March 10, 1980 saw the release of Billy Joel‘s seventh album and his second consecutive US #1 on the album charts. Glass Houses was also my first real introduction to Billy Joel’s brand of rock-and-roll, as my older brother had a copy on vinyl that my younger brothers and I wore out when he wasn’t around. I was seven years old when the album was released, but it seems I was a shade older when we played this album ad nauseum. And sure, I’d heard songs like “Honesty” and “Piano Man” prior to that, but this was the record that I fell in love with.
Essayist Chuck Klosterman wrote a lengthy (but amusing) piece centered around how Billy Joel is not cool. But at the age of eight or ten or whatever, this album was definitely cool. Of course the big hits were ubiquitous; everyone knew “It’s Still Rock And Roll To Me” and “You May Be Right,” but this might have been the first record, as I was growing up, where I really realized the value of deeper album cuts. While the French-language quoting “C’etait Toi” and the Beatles-esque harmonyfest “Through The Long Night” were a bit snoozy to our pre-teen ears (I’ve since come to fully appreciate both), it was tracks like the dismal (but rocking) “All For Leyna” and the punk-like “Close To The Borderline” that really captured our attention. “All For Leyna” in particular continued to resonate for me for decades as an illustration of the danger and self-destruction inherent in obsession and (to a lesser extent) unrequited love.

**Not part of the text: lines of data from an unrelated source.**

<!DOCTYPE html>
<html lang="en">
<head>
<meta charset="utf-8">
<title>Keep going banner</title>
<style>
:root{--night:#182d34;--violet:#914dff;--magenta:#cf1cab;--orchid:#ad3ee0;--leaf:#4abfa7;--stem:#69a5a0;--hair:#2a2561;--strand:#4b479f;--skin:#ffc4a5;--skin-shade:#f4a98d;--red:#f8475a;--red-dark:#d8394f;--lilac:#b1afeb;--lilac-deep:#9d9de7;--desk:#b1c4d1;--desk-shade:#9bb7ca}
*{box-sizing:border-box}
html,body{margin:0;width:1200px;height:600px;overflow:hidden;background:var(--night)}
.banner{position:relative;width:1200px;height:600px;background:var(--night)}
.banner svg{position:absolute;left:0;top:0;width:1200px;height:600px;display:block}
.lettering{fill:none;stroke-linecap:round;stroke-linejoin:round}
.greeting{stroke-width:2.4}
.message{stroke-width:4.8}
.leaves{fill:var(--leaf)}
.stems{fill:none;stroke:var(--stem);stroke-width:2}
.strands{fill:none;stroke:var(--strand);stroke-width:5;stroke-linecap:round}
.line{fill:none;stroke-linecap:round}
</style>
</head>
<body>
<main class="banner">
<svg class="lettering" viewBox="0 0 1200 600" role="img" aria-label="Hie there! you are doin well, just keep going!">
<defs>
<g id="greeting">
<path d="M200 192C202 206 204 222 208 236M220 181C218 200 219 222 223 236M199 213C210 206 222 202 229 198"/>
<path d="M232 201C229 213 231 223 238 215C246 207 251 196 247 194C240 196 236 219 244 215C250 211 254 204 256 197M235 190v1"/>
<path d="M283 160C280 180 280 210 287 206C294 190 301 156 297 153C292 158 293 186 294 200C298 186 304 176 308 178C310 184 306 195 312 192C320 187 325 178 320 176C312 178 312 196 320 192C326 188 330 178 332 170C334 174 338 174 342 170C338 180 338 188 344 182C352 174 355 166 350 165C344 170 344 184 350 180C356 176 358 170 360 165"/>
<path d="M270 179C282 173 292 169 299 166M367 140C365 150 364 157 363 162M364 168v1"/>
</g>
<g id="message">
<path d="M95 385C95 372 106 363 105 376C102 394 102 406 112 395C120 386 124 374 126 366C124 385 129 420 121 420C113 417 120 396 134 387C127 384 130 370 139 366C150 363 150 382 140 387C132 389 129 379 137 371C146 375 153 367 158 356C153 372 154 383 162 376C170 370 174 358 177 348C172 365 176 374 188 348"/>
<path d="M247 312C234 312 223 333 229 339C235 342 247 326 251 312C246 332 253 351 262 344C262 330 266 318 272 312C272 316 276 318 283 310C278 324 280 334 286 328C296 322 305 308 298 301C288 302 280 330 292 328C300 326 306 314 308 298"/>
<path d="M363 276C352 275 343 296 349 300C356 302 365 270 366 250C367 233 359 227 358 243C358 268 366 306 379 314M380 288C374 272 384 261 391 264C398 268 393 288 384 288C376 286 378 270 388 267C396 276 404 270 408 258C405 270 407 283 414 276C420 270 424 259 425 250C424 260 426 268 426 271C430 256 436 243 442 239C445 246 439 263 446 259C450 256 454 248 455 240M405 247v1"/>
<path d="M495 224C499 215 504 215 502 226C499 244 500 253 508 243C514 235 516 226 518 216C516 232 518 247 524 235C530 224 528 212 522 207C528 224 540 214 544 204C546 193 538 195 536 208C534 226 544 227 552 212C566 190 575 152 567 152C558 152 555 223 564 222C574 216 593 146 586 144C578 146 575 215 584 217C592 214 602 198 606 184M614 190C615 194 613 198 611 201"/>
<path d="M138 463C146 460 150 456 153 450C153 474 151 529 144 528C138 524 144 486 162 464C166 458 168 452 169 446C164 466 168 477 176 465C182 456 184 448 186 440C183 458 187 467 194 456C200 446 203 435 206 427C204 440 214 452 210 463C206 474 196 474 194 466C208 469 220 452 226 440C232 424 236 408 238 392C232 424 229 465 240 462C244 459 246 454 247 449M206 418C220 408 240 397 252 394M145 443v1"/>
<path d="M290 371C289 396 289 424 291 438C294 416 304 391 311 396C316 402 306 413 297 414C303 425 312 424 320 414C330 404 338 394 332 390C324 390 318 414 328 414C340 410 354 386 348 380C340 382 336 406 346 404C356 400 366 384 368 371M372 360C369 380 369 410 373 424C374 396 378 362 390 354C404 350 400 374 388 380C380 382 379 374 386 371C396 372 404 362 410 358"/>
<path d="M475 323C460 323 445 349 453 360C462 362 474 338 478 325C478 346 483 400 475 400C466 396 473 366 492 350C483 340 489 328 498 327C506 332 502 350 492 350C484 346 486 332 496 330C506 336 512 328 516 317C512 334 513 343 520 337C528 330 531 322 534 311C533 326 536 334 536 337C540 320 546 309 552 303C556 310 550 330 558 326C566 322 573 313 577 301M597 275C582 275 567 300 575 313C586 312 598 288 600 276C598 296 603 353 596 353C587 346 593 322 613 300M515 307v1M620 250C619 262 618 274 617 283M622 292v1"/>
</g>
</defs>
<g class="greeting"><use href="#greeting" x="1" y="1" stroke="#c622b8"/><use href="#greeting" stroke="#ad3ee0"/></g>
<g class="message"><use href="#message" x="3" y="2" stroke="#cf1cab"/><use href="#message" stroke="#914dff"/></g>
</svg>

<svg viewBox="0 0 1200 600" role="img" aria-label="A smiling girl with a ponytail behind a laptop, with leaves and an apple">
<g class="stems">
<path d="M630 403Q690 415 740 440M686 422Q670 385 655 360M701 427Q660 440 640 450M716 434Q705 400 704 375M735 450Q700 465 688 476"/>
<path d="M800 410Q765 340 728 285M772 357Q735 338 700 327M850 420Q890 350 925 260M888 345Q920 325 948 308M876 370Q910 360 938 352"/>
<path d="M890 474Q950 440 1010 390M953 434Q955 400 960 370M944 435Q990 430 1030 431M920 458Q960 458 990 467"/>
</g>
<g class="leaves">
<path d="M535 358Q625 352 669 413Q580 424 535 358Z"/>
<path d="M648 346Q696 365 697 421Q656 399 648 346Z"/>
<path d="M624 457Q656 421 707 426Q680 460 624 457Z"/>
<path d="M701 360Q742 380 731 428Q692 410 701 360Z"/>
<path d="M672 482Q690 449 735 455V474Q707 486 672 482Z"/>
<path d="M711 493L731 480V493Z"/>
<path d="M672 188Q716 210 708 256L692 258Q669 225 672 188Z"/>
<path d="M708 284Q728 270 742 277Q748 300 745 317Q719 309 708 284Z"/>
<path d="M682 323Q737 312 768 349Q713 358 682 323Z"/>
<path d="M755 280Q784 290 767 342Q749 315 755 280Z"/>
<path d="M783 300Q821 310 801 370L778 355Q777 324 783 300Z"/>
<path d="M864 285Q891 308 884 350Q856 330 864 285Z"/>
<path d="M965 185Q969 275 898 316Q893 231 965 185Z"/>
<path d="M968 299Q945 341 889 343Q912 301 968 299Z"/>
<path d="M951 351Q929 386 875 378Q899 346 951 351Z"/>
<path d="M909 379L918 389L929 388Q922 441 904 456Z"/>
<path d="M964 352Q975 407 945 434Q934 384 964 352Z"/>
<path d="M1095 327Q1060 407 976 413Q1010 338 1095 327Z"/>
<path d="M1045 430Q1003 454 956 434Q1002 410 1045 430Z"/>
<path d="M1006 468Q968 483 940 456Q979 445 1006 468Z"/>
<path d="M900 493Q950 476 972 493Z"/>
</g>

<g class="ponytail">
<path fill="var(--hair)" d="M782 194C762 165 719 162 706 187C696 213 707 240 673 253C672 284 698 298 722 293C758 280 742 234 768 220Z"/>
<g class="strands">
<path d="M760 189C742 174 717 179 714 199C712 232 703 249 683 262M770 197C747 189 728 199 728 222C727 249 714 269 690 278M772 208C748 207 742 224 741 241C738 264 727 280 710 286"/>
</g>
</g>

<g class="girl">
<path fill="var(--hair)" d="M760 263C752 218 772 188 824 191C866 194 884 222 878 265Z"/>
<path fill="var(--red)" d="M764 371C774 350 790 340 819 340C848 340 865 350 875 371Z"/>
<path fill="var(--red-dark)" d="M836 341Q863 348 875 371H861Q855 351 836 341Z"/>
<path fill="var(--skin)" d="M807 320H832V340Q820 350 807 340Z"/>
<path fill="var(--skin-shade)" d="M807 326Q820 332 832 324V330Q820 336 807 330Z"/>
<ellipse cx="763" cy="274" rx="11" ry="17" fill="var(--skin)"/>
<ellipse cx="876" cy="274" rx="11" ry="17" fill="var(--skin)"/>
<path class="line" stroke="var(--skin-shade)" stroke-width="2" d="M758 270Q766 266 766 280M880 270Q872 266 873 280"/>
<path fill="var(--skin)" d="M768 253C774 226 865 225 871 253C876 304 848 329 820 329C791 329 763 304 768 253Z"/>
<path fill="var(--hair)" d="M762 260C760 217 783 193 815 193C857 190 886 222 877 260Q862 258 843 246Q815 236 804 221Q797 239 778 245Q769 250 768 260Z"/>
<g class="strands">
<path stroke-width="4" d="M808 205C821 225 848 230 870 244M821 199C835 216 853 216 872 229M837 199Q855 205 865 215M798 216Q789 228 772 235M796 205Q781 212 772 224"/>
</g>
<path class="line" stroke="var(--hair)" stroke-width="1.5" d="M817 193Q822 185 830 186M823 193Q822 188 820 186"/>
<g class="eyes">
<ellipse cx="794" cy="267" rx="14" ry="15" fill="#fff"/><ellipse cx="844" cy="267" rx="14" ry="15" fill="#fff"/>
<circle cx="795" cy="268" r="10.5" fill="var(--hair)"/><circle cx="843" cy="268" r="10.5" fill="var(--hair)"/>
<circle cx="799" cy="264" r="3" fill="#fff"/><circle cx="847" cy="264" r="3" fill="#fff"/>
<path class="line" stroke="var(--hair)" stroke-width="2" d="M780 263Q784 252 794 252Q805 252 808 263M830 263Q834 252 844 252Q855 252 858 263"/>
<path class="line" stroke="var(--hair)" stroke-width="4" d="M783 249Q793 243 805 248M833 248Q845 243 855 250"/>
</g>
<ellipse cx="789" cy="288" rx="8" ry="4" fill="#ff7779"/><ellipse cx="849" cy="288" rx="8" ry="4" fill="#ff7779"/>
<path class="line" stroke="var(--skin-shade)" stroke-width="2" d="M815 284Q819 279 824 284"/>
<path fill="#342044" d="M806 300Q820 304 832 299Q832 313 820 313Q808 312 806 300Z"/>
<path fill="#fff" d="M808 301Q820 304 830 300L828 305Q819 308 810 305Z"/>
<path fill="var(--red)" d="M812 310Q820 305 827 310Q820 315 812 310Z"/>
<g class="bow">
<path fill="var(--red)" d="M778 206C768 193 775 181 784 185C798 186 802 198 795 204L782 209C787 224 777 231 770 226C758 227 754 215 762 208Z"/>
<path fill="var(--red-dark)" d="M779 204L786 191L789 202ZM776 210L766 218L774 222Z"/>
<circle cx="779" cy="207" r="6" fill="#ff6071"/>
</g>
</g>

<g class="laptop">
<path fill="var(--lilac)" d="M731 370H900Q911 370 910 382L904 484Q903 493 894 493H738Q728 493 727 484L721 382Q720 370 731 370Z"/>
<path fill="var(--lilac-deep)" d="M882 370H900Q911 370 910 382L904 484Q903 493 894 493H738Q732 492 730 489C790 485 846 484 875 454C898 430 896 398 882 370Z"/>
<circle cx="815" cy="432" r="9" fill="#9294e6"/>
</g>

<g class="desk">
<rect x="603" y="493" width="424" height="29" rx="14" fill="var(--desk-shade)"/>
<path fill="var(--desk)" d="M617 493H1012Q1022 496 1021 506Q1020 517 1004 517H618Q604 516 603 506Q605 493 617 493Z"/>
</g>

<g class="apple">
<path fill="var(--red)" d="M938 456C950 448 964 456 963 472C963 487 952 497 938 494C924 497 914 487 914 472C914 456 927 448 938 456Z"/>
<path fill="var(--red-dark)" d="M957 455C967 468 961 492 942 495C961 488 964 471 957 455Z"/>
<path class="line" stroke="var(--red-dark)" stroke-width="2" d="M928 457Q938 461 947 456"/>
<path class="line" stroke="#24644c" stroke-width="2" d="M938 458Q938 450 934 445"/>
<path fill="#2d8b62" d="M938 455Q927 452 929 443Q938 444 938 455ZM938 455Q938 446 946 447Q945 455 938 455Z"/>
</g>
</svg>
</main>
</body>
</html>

I knew my older brother and sister both liked Billy Joel a lot, which was curious because she was more likely to put on an Elton John record and he was more likely to put on a Kiss record, but they both owned a copy of Glass Houses. (Yes, I realize Klosterman made this exact point in his Billy Joel essay, but it just happens to also be true for me.) I also knew that my parents liked and approved of Billy Joel, and I thought this was odd since he was clearly singing about jerking off over the phone with his girlfriend on “Sometimes A Fantasy,” but maybe my parents never got past the radio singles. Well, hell, then I guess I’ve got one up on my parents, too! It’s petty now, but that’s a pretty awesome feeling for a ten year old.
(I had forgotten that this song had a video. Thirty seven years later, it’s unintentionally hilarious.)
This is still a cool record for me. It’s not quite a nostalgia piece because, individually and collectively, the songs are all excellent and the album as a whole is a superb work of art, and I can appreciate the craft that went into composing the songs and the skill that went into playing them. (Liberty DeVitto is still one of the most underrated drummers of all time.) So the songs have an intrinsic value of their own, but I cannot deny that, especially when I listen to the album front to back, it does transport me back to an age of discovery, a vague sneakiness, and the possession of a quiet secret. I still love this record, now maybe more than I did then. Like the best work of art, it really is timeless.